Both Alex Zhou and Maverick Buss are staying in Austin for the next couple of years. I’ve sang the praises of Zhou before, and I will continue to until he’s a HOF. The guy is far and away the league leader for career WAR.

Armando Melendez stays in the American League, but switches to the southern division as he joins San Juan. He’s probably no longer suited for duty behind the plate, but his bat is still potent.

Another Hartford loss as Alexi Balentien moves over to Scottsdale on a very reasonable 3yr/$15 million deal.

Baltimore, formerly Dover, holds onto Michael Myers.

Somehow Hartford gets Angel Wilfredo on a one year deal.

Jacksonville cuts lose Fritz Purcell allowing Syracuse to pick him up.

I signed Jerry Whitman to replace Benji Diaz at 1B. I also brought in Kazuo Lee to play CF, which his range should make him a good candidate for gold glove, though his arm probably isn’t up to snuff.

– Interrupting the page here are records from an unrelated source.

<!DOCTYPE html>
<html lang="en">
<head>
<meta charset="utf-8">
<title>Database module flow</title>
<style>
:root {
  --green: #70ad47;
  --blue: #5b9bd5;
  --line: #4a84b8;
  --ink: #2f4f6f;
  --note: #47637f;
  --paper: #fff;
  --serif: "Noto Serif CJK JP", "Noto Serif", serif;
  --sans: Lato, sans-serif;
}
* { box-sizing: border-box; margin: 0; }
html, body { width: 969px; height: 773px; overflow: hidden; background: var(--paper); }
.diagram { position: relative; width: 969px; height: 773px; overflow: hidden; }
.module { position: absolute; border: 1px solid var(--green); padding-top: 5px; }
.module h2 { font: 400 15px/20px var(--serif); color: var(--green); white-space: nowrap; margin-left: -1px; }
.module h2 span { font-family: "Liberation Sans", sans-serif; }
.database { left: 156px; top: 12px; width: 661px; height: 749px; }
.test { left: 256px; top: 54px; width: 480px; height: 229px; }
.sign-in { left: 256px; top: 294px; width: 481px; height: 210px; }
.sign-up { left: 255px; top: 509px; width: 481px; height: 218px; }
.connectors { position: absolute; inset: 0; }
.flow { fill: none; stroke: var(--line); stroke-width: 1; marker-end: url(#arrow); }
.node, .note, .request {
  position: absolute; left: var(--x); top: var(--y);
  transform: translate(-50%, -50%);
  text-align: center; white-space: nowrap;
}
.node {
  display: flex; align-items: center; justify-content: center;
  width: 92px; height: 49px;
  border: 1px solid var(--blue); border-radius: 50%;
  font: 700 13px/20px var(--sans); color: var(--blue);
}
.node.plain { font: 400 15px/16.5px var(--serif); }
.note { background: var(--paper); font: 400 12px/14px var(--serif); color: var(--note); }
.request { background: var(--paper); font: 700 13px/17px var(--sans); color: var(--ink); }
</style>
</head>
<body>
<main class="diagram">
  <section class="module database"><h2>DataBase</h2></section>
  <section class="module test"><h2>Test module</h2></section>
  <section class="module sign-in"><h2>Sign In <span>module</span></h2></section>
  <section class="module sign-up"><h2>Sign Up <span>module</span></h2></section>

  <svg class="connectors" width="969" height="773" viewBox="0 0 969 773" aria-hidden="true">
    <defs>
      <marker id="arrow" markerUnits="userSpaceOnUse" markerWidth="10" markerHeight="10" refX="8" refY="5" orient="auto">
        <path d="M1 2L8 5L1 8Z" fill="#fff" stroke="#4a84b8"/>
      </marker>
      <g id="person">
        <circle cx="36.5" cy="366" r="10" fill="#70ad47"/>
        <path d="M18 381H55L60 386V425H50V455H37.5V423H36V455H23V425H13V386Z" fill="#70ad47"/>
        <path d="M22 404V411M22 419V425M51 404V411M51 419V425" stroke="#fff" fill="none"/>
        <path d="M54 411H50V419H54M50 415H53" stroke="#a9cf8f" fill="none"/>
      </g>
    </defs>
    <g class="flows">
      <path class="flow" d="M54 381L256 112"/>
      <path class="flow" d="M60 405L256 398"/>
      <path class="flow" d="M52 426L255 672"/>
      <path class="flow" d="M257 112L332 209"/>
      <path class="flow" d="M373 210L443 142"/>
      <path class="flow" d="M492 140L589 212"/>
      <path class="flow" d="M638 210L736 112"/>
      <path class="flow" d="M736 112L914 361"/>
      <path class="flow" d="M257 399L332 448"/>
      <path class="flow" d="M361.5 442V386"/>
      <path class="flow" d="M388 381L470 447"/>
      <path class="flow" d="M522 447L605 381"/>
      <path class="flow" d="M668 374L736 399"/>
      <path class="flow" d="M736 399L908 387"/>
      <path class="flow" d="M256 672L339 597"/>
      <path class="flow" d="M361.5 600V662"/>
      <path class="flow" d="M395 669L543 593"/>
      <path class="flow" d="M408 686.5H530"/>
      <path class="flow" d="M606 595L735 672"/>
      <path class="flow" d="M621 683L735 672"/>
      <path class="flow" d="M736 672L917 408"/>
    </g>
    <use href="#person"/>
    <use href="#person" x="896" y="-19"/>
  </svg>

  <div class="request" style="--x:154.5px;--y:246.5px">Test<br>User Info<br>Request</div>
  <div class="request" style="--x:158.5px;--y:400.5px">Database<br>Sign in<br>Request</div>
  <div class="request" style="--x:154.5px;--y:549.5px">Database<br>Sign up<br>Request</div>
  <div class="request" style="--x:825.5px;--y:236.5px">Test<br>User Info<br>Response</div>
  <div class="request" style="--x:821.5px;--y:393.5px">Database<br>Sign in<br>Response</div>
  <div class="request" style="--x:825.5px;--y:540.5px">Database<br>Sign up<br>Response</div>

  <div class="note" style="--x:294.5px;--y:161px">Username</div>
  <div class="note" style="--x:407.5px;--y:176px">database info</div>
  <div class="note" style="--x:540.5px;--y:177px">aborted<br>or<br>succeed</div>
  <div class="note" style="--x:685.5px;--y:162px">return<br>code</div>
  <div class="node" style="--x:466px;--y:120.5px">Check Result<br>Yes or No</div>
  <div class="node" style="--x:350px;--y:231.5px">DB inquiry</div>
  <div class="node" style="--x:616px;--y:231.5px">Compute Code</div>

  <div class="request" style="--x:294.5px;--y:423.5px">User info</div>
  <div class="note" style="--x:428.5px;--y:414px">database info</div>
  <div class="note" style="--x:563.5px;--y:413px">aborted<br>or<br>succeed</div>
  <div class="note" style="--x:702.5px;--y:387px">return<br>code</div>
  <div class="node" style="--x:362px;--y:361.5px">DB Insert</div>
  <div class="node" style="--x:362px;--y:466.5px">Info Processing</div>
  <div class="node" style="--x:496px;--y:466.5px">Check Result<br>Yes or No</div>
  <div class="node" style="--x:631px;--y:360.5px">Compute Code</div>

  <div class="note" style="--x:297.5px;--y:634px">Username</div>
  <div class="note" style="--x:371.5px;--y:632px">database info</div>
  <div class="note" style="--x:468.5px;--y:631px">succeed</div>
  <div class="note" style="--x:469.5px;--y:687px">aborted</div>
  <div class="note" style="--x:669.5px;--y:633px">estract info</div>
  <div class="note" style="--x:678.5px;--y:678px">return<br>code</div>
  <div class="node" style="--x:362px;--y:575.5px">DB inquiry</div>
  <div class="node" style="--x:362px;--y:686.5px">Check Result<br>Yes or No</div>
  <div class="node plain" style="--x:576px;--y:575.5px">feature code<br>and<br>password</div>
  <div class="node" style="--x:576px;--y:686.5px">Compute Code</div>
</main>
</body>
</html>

Oh well, he’ll play a better CF than Jimmie Velazquez would’ve. Though all I want him to do is walk and get on base.

After an off year, Sean Shave moves to Jacksonville. Like Melendez, he’s probably not going to be even an average catcher anymore, but he’ll do in a pinch.

Jackson signed Greg Blake, probably to replace Shave. His bat isn’t as good as Shave’s, but he definitely a better fielder.

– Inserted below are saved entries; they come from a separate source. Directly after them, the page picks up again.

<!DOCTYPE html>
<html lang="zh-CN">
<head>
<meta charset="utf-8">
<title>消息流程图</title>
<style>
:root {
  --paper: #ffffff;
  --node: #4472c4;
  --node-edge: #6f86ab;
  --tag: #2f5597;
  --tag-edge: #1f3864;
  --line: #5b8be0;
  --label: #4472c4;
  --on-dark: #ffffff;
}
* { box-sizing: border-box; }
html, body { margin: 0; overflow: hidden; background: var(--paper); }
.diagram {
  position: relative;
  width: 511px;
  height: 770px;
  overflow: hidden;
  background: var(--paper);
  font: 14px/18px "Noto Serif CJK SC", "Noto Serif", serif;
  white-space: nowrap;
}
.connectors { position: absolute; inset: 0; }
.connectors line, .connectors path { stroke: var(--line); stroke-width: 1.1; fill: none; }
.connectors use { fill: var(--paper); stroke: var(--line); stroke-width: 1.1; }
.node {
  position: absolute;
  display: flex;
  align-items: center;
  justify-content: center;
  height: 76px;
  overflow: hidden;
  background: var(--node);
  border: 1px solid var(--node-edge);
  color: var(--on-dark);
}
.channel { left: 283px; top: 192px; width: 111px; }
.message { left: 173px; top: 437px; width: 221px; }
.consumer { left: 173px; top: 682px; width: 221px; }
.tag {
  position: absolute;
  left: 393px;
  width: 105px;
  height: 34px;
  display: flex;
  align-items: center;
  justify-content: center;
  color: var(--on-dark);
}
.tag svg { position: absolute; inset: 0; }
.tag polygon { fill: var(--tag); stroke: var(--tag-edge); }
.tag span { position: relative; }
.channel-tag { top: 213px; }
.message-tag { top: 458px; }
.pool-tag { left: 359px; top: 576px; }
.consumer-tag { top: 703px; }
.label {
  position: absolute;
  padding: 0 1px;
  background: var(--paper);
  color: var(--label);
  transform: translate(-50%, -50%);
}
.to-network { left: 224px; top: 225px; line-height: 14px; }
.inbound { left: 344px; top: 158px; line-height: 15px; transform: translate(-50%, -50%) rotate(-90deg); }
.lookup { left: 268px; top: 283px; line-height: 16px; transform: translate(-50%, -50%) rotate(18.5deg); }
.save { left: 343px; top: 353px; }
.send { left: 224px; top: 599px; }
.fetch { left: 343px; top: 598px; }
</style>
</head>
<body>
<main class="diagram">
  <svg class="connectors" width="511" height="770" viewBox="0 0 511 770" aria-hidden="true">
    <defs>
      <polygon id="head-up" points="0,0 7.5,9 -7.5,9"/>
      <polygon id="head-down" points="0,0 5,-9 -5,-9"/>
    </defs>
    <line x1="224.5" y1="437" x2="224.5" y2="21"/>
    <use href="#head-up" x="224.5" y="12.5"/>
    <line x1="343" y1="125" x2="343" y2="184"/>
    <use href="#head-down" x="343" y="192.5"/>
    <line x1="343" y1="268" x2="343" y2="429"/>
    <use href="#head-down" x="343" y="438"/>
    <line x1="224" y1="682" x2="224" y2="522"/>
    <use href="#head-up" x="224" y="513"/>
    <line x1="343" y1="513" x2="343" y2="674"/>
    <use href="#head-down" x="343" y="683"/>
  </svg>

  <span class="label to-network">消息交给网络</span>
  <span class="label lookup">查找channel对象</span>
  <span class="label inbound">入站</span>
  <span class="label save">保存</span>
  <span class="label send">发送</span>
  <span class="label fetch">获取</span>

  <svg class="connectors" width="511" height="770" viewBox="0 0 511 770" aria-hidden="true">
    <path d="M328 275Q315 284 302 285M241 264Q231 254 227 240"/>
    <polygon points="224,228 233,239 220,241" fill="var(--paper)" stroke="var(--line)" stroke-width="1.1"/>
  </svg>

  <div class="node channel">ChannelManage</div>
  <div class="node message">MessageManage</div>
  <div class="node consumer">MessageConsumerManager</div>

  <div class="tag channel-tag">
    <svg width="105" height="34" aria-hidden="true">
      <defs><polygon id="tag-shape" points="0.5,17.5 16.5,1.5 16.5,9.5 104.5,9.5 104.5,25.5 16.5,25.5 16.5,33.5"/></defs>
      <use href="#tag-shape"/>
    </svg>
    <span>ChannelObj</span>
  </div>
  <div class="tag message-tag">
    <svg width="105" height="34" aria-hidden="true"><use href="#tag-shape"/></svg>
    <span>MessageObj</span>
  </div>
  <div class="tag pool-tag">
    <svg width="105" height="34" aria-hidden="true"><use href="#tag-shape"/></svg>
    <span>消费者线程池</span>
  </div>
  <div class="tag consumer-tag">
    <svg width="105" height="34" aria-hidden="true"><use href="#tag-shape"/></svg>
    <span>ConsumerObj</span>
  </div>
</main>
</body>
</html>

Our fearless commish signed Pablo Mateo for four years.

Switching over to starting pitchers real quick before I sign off for the night:

I’m happy that Willie Rooney is out of my division, as he’s playing in Salem now.

After being abused in Los Angeles last season, Melky Serra moves over to Jackson. They also pick up Matty Owen, and Miguel Ayala. If I had to guess who will have the most improved pitching staff without really looking too hard, my guess would have to be on Jackson.

Another Hartford loss, Kevin Lennon is now playing in Syracuse. Lennon looks oddly like Jody DuBose if you ask me.

Another pitcher out of my division, Pedro Mercedes is now playing in Sacramento, who is in the AL West.

Hartford is able to stem the loss of Lennon with Santos Henriquez on a one year deal.

Al Lee signs for New Orleans.

And that’s where I’ll leave it at. I’ll try to post something tomorrow.

Look for Ewell Torrealba, and Les Buchanan in future updates.

Career WAR

So in my downtime I’ve been slowly compiling historical stats for the world. I’ve got all 22 seasons of offensive and fielding data, and the first seven seasons for pitching data.

The spreadsheet with all the data I’ve got so far can be found here.

For the batters, the season count is how many times the player appears in the spreadsheet. If a player played on two teams in a given season, he’ll appear twice, so it’s not an exact representation of how many seasons they appeared in the majors.

The positional columns are the fielding statistic developed, including positional adjustments based on games played. If two fielders were close in a given season on the raw data, but one played more game, that guy will have a higher run data based on the adjustments. So just take that into account.

FRAA is just a sum of all the positional columns.

wRAA is exactly what is, weight runs above average based on wOBA.

wSB is just a gauge for how much a player contributes by stealing bases.

FRAA, wRAA and wSB is all expressed in runs.

Total WAR is expressed in wins.

The pitcher sheet is pretty self-explanatory.

 

I’ll update the pitcher sheet once I get more time.